Tom Nichols: “Forget all the whispered denials and the off-the-record expressions of concern in private; ignore the knowing smirks on camera from GOP officials who are desperately trying to indicate that they’re in on the joke. Brush aside the caviling of the anti-anti-Trump writers who would rather talk about that time in 2017 when some Democrats objected to the Electoral College vote (and were gaveled down by Joe Biden himself).”
“This is sedition, plain and simple. No amount of playacting and rationalizing can change the fact that the majority of the Republican Party and its apologists are advocating for the overthrow of an American election and the continued rule of a sociopathic autocrat.”
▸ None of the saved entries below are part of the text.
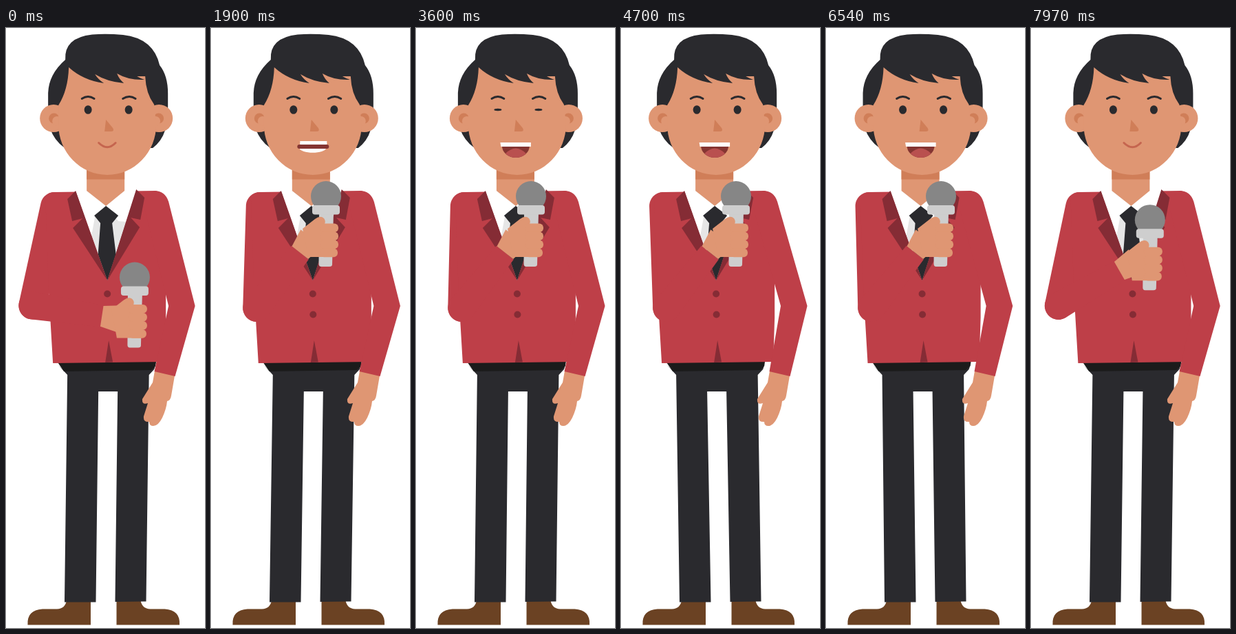
These frames come from a looping animation (289 px wide and 870 px high, 8 s). An HTML page:

```html
<!DOCTYPE html>
<html lang="en">
<head>
<meta charset="utf-8">
<title>Presenter</title>
<style>
  html, body { margin: 0; width: 100%; height: 100%; overflow: hidden; background: #fff; }
  svg { display: block; width: 100%; height: 100%; }
  .dark { fill: #2a2a2e; }
  .skin { fill: #df9673; }
  .shade { fill: #d07e58; }
  .coat { fill: #be3f48; }
  .lapel { fill: #852c35; }
  .white { fill: #fff; }
  .mouth { fill: #843532; }
  .metal { fill: #cecece; }
  .brow { fill: none; stroke: #2a2a2e; stroke-width: 2.8; stroke-linecap: round; }
</style>
</head>
<body>
<svg viewBox="0 0 289 870">
  <defs>
    <path id="shoe" d="M31.500 865.500Q30 844 53 842.500H74Q86 842 88 830H123V865.500Z" fill="#6b4223"/>
  </defs>

  <use href="#shoe"/>
  <use href="#shoe" transform="matrix(-1 0 0 1 283.500 0)"/>
  <path id="legs" class="dark"/>

  <g class="sway">
    <path d="M75 485L218 483L217 490L211 496L84 498Z" fill="#1b1b1b"/>
  </g>
  <path id="upperArm" fill="none" stroke="#be3f48" stroke-width="40" stroke-linecap="round"/>
  <g class="sway">
    <path class="coat" d="M57 245Q62 238 70 238L217 236Q230 240 232 260V420L230 484L68 486L62 385Z"/>
  </g>

  <path class="skin" d="M216 497L245 504L240 533Q239 540 234 541Q233 552 227 565Q221 577 214 577Q208 577 208 571Q199 572 200 563L206 544Q197 547 198 538Q208 522 213 514Z"/>
  <path id="rightArm" class="coat"/>

  <g class="sway">
    <path d="M101 236H189L147 366Z" fill="#e6e6e6"/>
    <path class="white" d="M101 236H117L145 258L129 274L124 301Z"/>
    <path class="white" d="M189 235H172L145 258L163 280L174 281Z"/>
    <path class="skin" d="M117 200H172V236L145 258L117 236Z"/>
    <path class="shade" d="M117 200H172V219.500H117Z"/>
    <path class="dark" d="M145 258L163 272L154 283L159.500 328L147 366L133.500 328L137 283L128 272Z"/>
    <path class="lapel" d="M101 236L89 248L96 280L111 276L97 290L147 366ZM189 234L201 246L195 278L181 275L194 289L147 366Z"/>
    <path class="lapel" d="M149 453L144 485L155 484.500Z"/>
    <circle class="lapel" cx="147" cy="385.500" r="5"/>
    <circle class="lapel" cx="147.500" cy="415.500" r="5"/>

    <path class="dark" d="M61 115V94Q62 67 86 46Q84 14 125 9.500Q146 8 170 10Q214 15 223 54Q235 69 235 95V115L231 148Q226 164 213 174L84 173Q70 163 64 146Z"/>
    <circle class="skin" cx="69" cy="131" r="20"/>
    <circle class="skin" cx="222" cy="131" r="20"/>
    <circle class="shade" cx="69.500" cy="131" r="7.500"/>
    <circle class="shade" cx="221.500" cy="131" r="7.500"/>
    <circle class="skin" cx="74" cy="135" r="7"/>
    <circle class="skin" cx="217" cy="135" r="7"/>
    <path class="skin" d="M76 112Q90 90 91 57Q112 76 142 80Q134 75 129 67Q147 78 171 80Q164 74 161 66Q178 76 201 75Q195 73 190 70H202Q203 95 215 111L218 140A71 73 0 0 1 76 140Z"/>
    <path class="brow" d="M110 102.500Q119 96.500 128 102.500M169.500 102.500Q179 96.500 188 102.500"/>
    <ellipse class="eye dark" cx="119" cy="118.500" rx="5.500"/>
    <ellipse class="eye dark" cx="178" cy="118.500" rx="5.500"/>
    <path class="shade" d="M145 133L155 145Q158 150 152 150H143Z"/>

    <path id="smile" d="M134.500 166.500Q147 179 159 166.500" fill="none" stroke="#c5654f" stroke-width="3" stroke-linecap="round"/>
    <g id="open">
      <path class="mouth" d="M125 171H165A20 17 0 0 1 125 171Z"/>
      <path d="M130 182Q145 167 160 182Q154 188 145 188Q136 188 130 182Z" fill="#b9504f"/>
      <path class="white" d="M122.500 166H167V172H123.500Z"/>
    </g>
    <g id="teeth">
      <path class="white" d="M128.500 164H167.500V171H128.500ZM127.500 174H166.500C165 183 129 183 127.500 174Z"/>
      <rect class="mouth" x="124.500" y="169" width="46" height="6" rx="3"/>
    </g>
    <g id="round">
      <rect class="mouth" x="123" y="170" width="47" height="12" rx="4"/>
      <path class="white" d="M126 171Q129 165 138 165.500Q147 164 156 165.500Q164 165 167 171Z"/>
    </g>
  </g>

  <path id="forearm" class="coat"/>
  <g id="micHand">
    <circle cx="167" cy="244" r="22" fill="#868686"/>
    <path class="metal" d="M157 266H178L176 343Q176 346 172 346H160Q156.500 346 156.500 342Z"/>
    <rect class="metal" x="147" y="257" width="40" height="13.500" rx="4"/>
    <path id="wrist" class="skin" d="M-27 -15L0 -20V20L-27 15Z"/>
    <path class="skin" d="M133 291L151 277Q159 271 164 276Q167 280 165 284H176V332H141L137 310Z"/>
    <g id="fingers" class="skin"></g>
  </g>
</svg>
<script>
  const LOOP = 8000;
  const UPPER = 148, LOWER = 129, WRIST = 27;
  const $ = id => document.getElementById(id);
  const clamp = (v, lo, hi) => Math.min(hi, Math.max(lo, v));
  const ease = x => { x = clamp(x, 0, 1); return x * x * (3 - 2 * x); };
  const swayParts = document.querySelectorAll('.sway');
  const eyes = document.querySelectorAll('.eye');
  const mouths = ['smile', 'open', 'teeth', 'round'];

  $('fingers').innerHTML = [0, 1, 2, 3].map(i =>
    `<rect x="158" y="${283.5 + i * 12}" width="${i === 3 ? 26 : 27}" height="12.8" rx="6"/>`).join('');

  function mouthAt(t) {
    if (t < 825 || t > 7632) return 'smile';
    const beat = (t + 195) % 600;
    return beat < 200 ? 'open' : beat < 390 ? 'teeth' : 'round';
  }

  function drawBody(d) {
    for (const part of swayParts) part.setAttribute('transform', `translate(${d} 0)`);
    const x = v => v + d;
    $('legs').setAttribute('d',
      `M${x(75)} 488L${x(84)} 497L${x(211)} 495L${x(217)} 489L${x(215)} 495L${x(207.5)} 503` +
      `L203.500 831.500L158.500 832L${x(162)} 527H${x(134)}L130.500 832.500H85L${x(89)} 503Z`);
    const bend = d * .45;
    $('rightArm').setAttribute('d',
      `M${x(198)} 250L${x(215)} 236Q${x(231)} 236 ${x(236)} 252L${274.5 + bend} 403` +
      `L245.500 505L215.500 498L${236 + bend} 403Z`);
  }

  // Two-bone arm: the shoulder sways, the hand follows a straight line.
  function drawMicArm(d, lowered) {
    const dx = 21.7 * lowered, dy = 128 * lowered;
    const sx = 70 + d, sy = 258, hx = 146 + dx, hy = 304.5 + dy;
    const dist = Math.hypot(hx - sx, hy - sy);
    const angle = Math.atan2(hy - sy, hx - sx) +
      Math.acos((dist * dist + UPPER * UPPER - LOWER * LOWER) / (2 * dist * UPPER));
    const ex = sx + UPPER * Math.cos(angle), ey = sy + UPPER * Math.sin(angle);
    const turn = Math.atan2(hy - ey, hx - ex), c = Math.cos(turn), s = Math.sin(turn);
    const wx = hx - WRIST * c, wy = hy - WRIST * s;
    const side = (px, py, w) => `${px - s * w} ${py + c * w}`;

    $('upperArm').setAttribute('d', `M${sx} ${sy}L${ex} ${ey}`);
    $('forearm').setAttribute('d',
      `M${side(ex, ey, -20)}L${side(wx, wy, -16)}L${side(wx, wy, 16)}L${side(ex, ey, 20)}` +
      `A20 20 0 0 1 ${side(ex, ey, -20)}Z`);
    $('micHand').setAttribute('transform', `translate(${dx} ${dy})`);
    $('wrist').setAttribute('transform', `translate(146 304.5) rotate(${turn * 180 / Math.PI})`);
  }

  function draw(t) {
    const d = -4.1 + 5.1 * Math.cos((t - 1815) * Math.PI / 1000);
    const lowered = t < 825 ? 1 - ease((t + 175) / 1000) : ease((t - 7632) / 1000);
    drawBody(d);
    drawMicArm(d, lowered);

    const blink = clamp(Math.abs((t + 1180) % 2400 - 2400 * .5 + 1200 - 2400 * .5 + 0) / 70, .12, 1);
    for (const eye of eyes) eye.setAttribute('ry', 6.3 * eyeOpen(t));
    const current = mouthAt(t);
    for (const m of mouths) $(m).style.display = m === current ? '' : 'none';
  }

  // Blinks every 2.4 s, first at 1.22 s.
  function eyeOpen(t) {
    return clamp(Math.abs((t + 2380) % 2400 - 1200) / 70, .12, 1);
  }

  const start = performance.now();
  function tick() {
    draw((performance.now() - start) % LOOP);
    requestAnimationFrame(tick);
  }
  tick();
</script>
</body>
</html>
```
Jonathan Chait: “Trump has spent his entire presidency battering away at democratic norms. He has been previewing his intention to deny the legitimacy of the election since before the 2016 election, which he relentlessly dismissed as rigged. He has been hinting at his intention to stay in office beyond his constitutionally allotted term since at least 2019, when he began saying ‘the people’ would ‘demand’ he stay in office ‘longer’ than eight years.”
“To support Trump’s reelection was always to endorse an attack on democracy. The chief divide between the party was between those Republicans who denied Trump’s clearly signaled intent to attack the democratic system, and those who reveled in it.”